═══ Material for this task

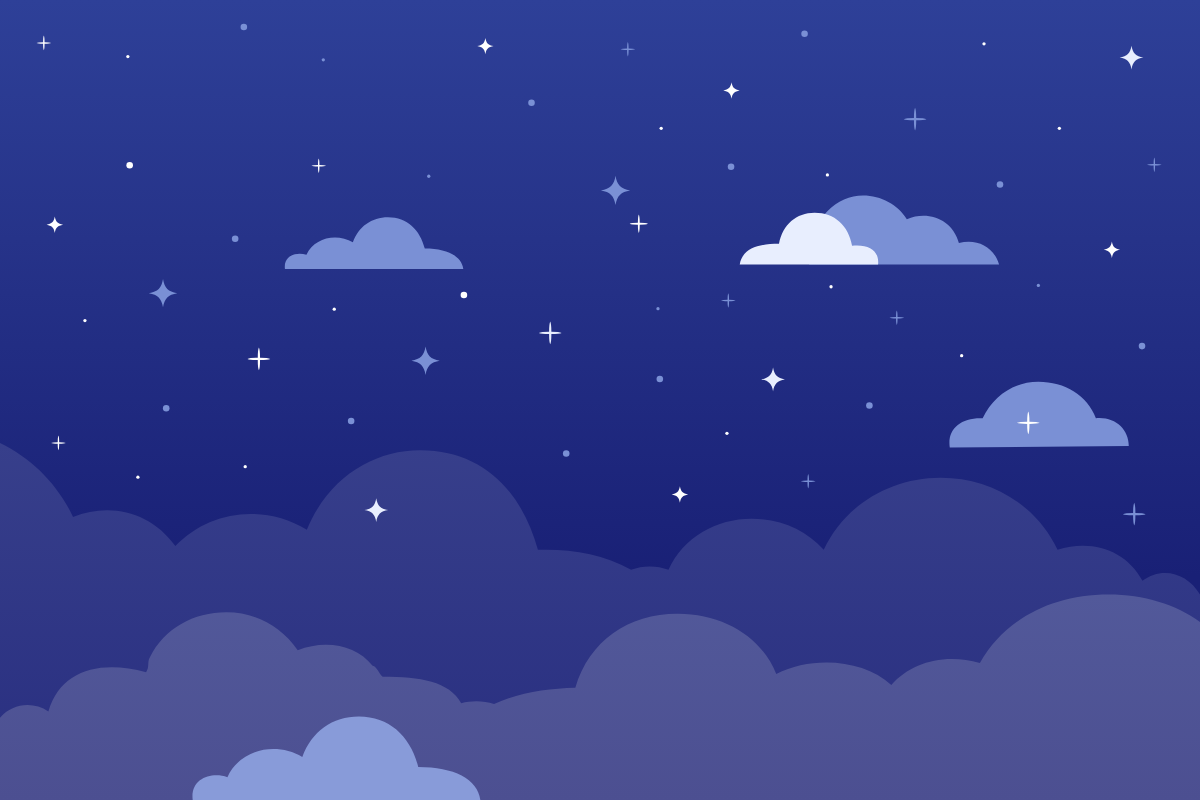
<!DOCTYPE html>
<html lang="en">
<head>
<meta charset="utf-8">
<meta name="viewport" content="width=device-width, initial-scale=1">
<title>Starry night sky</title>
<style>
:root {
  --sky-top: #2e4098;
  --sky-mid: #263389;
  --sky-low: #192076;
  --bank-far-top: #373f8b;
  --bank-far-low: #2b3182;
  --bank-near-top: #52599a;
  --bank-near-low: #4c4f91;
  --cloud-blue: #7a90d5;
  --cloud-front: #889bd9;
  --pale: #e8eefe;
  --white: #ffffff;
}
html, body { margin: 0; padding: 0; overflow: hidden; background: var(--sky-low); }
.night-sky { display: block; width: 1200px; height: 800px; }
.white { fill: var(--white); }
.pale { fill: var(--pale); }
.blue { fill: var(--cloud-blue); }
.front-cloud { fill: var(--cloud-front); }
</style>
</head>
<body>
<svg class="night-sky" viewBox="0 0 1314 876" role="img" aria-label="Night sky with stars and rolling clouds">
  <defs>
    <linearGradient id="sky" x1="0" y1="0" x2="0" y2="1">
      <stop offset="0" style="stop-color:var(--sky-top)"/>
      <stop offset=".3" style="stop-color:var(--sky-mid)"/>
      <stop offset=".72" style="stop-color:var(--sky-low)"/>
    </linearGradient>
    <linearGradient id="bank-far" gradientUnits="userSpaceOnUse" x1="0" y1="485" x2="0" y2="800">
      <stop offset="0" style="stop-color:var(--bank-far-top)"/>
      <stop offset="1" style="stop-color:var(--bank-far-low)"/>
    </linearGradient>
    <linearGradient id="bank-near" gradientUnits="userSpaceOnUse" x1="0" y1="651" x2="0" y2="876">
      <stop offset="0" style="stop-color:var(--bank-near-top)"/>
      <stop offset="1" style="stop-color:var(--bank-near-low)"/>
    </linearGradient>
    <path id="star" d="M0-1C.1-.37 .37-.1 1 0C.37 .1 .1 .37 0 1C-.1 .37-.37 .1-1 0C-.37-.1-.1-.37 0-1Z"/>
    <path id="twinkle" d="M0-1Q.1-.8 .1-.1Q.8-.1 1 0Q.8 .1 .1 .1Q.1 .8 0 1Q-.1 .8-.1 .1Q-.8 .1-1 0Q-.8-.1-.1-.1Q-.1-.8 0-1Z"/>
    <circle id="dot" r="3.6"/>
    <circle id="speck" r="1.8"/>
    <path id="puffy-cloud" d="M0 0C-3-24 21-31 38-25C52-56 92-64 120-47C130-75 153-91.5 182-91.5C216-91.5 239-69 247-36C286-36 312-23 315 0Z"/>
  </defs>

  <rect id="sky-backdrop" width="1314" height="876" fill="url(#sky)"/>

  <path id="far-cloud-bank" fill="url(#bank-far)" d="M0 485C35 502 63 530 80 566C120 550 165 560 192 598C230 558 290 552 336 580C360 522 410 493 460 493C530 493 572 540 589 602C625 601 660 606 691 624C704 619 719 619 732 624C748 588 785 568 823 568C855 568 882 580 902 602C925 553 975 523 1030 523C1085 523 1135 553 1158 602C1195 590 1233 602 1251 636C1272 620 1300 627 1314 651V876H0Z"/>
  <path id="near-cloud-bank" fill="url(#bank-near)" d="M0 786C14 770 36 768 53 779C67 733 110 723 160 736C164 730 161 725 164 720C180 688 212 670.500 248 670.500C280 670.500 308 686 326 712C356 700 390 706 408 729C413 730 415 738 419 741C460 741 492 746 505 770C517 767 529 767 541 771C568 758 600 754 630 753C645 702 688 672 742 672C793 672 834 698 850 738C890 718 945 722 976 750C998 725 1035 715 1073 726C1100 678 1152 651 1214 651C1252 651 1288 662 1314 681V876H0Z"/>

  <g id="floating-clouds" class="blue">
    <use href="#puffy-cloud" transform="translate(312 294.500) scale(.62)"/>
    <path d="M886 289.500C884 242 915 214 945 214C965 214 983 224 993 240C1016 230 1043 240 1050 266C1070 261 1088 270 1094 289.500Z"/>
    <path class="pale" d="M810 289.500C813 272 830 267 853 267C857 246 872 233 892 233C914 233 929 247 933 269C952 267 963 275 961.500 289.500Z"/>
    <path d="M1040 490C1037 470 1052 457 1076 458C1088 433 1111 418 1137 418C1166 418 1191 433 1200 458C1221 456 1236 470 1236 488.500Z"/>
  </g>
  <use id="foreground-cloud" class="front-cloud" href="#puffy-cloud" transform="translate(211 876)"/>

  <g id="white-stars" class="white">
    <use href="#star" transform="translate(531.500 50.500) scale(9)"/>
    <use href="#star" transform="translate(801 99) scale(9)"/>
    <use href="#star" transform="translate(60 246) scale(9)"/>
    <use href="#star" transform="translate(1217.500 273.500) scale(9)"/>
    <use href="#star" transform="translate(744.500 541.500) scale(9)"/>
  </g>
  <g id="pale-stars" class="pale">
    <use href="#star" transform="translate(1239 63) scale(13)"/>
    <use href="#star" transform="translate(846.500 415.500) scale(13)"/>
    <use href="#star" transform="translate(412 558.500) scale(13)"/>
    <use href="#twinkle" transform="translate(602.500 364.500) scale(12.500)"/>
  </g>
  <g id="blue-stars" class="blue">
    <use href="#star" transform="translate(674 208.500) scale(16)"/>
    <use href="#star" transform="translate(178.500 321) scale(15.500)"/>
    <use href="#star" transform="translate(466 395) scale(15.500)"/>
  </g>
  <g id="white-twinkles" class="white">
    <use href="#twinkle" transform="translate(48 47) scale(8)"/>
    <use href="#twinkle" transform="translate(349 181.500) scale(8)"/>
    <use href="#twinkle" transform="translate(64 485) scale(8)"/>
    <use href="#twinkle" transform="translate(699.500 245) scale(10)"/>
    <use href="#twinkle" transform="translate(283.500 393) scale(12.500)"/>
    <use href="#twinkle" transform="translate(1126 463) scale(12.500)"/>
  </g>
  <g id="blue-twinkles" class="blue">
    <use href="#twinkle" transform="translate(687.500 54) scale(8)"/>
    <use href="#twinkle" transform="translate(1002 130.500) scale(12.500)"/>
    <use href="#twinkle" transform="translate(1264 180.500) scale(8)"/>
    <use href="#twinkle" transform="translate(797.500 329) scale(8)"/>
    <use href="#twinkle" transform="translate(982 348) scale(8)"/>
    <use href="#twinkle" transform="translate(885 527) scale(8)"/>
    <use href="#twinkle" transform="translate(1242 563) scale(12.500)"/>
  </g>
  <g id="white-dots" class="white">
    <use href="#dot" x="142" y="181"/>
    <use href="#dot" x="508" y="323"/>
    <use href="#speck" x="140" y="62"/>
    <use href="#speck" x="724" y="140.500"/>
    <use href="#speck" x="1077.500" y="48"/>
    <use href="#speck" x="1160" y="140.500"/>
    <use href="#speck" x="906" y="191.500"/>
    <use href="#speck" x="910" y="314"/>
    <use href="#speck" x="93" y="351"/>
    <use href="#speck" x="366" y="338.500"/>
    <use href="#speck" x="1053" y="389.500"/>
    <use href="#speck" x="796" y="474.500"/>
    <use href="#speck" x="268.500" y="511"/>
    <use href="#speck" x="151" y="522.500"/>
  </g>
  <g id="blue-dots" class="blue">
    <use href="#dot" x="267" y="29.500"/>
    <use href="#dot" x="582" y="112.500"/>
    <use href="#dot" x="881" y="37"/>
    <use href="#dot" x="800.500" y="182.500"/>
    <use href="#dot" x="1095" y="202"/>
    <use href="#dot" x="257.500" y="261.500"/>
    <use href="#dot" x="182" y="447"/>
    <use href="#dot" x="384.500" y="461"/>
    <use href="#dot" x="722.500" y="415"/>
    <use href="#dot" x="620" y="496.500"/>
    <use href="#dot" x="952" y="444"/>
    <use href="#dot" x="1250.500" y="379"/>
    <use href="#speck" x="354" y="65.500"/>
    <use href="#speck" x="469.500" y="193"/>
    <use href="#speck" x="720.500" y="338"/>
    <use href="#speck" x="1137" y="312.500"/>
  </g>
</svg>
</body>
</html>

══════

*Task to carry out:* Wherever a line in the records contains the word "night", copy that line.

*Written solution:*
<title>Starry night sky</title>
.night-sky { display: block; width: 1200px; height: 800px; }
<svg class="night-sky" viewBox="0 0 1314 876" role="img" aria-label="Night sky with stars and rolling clouds">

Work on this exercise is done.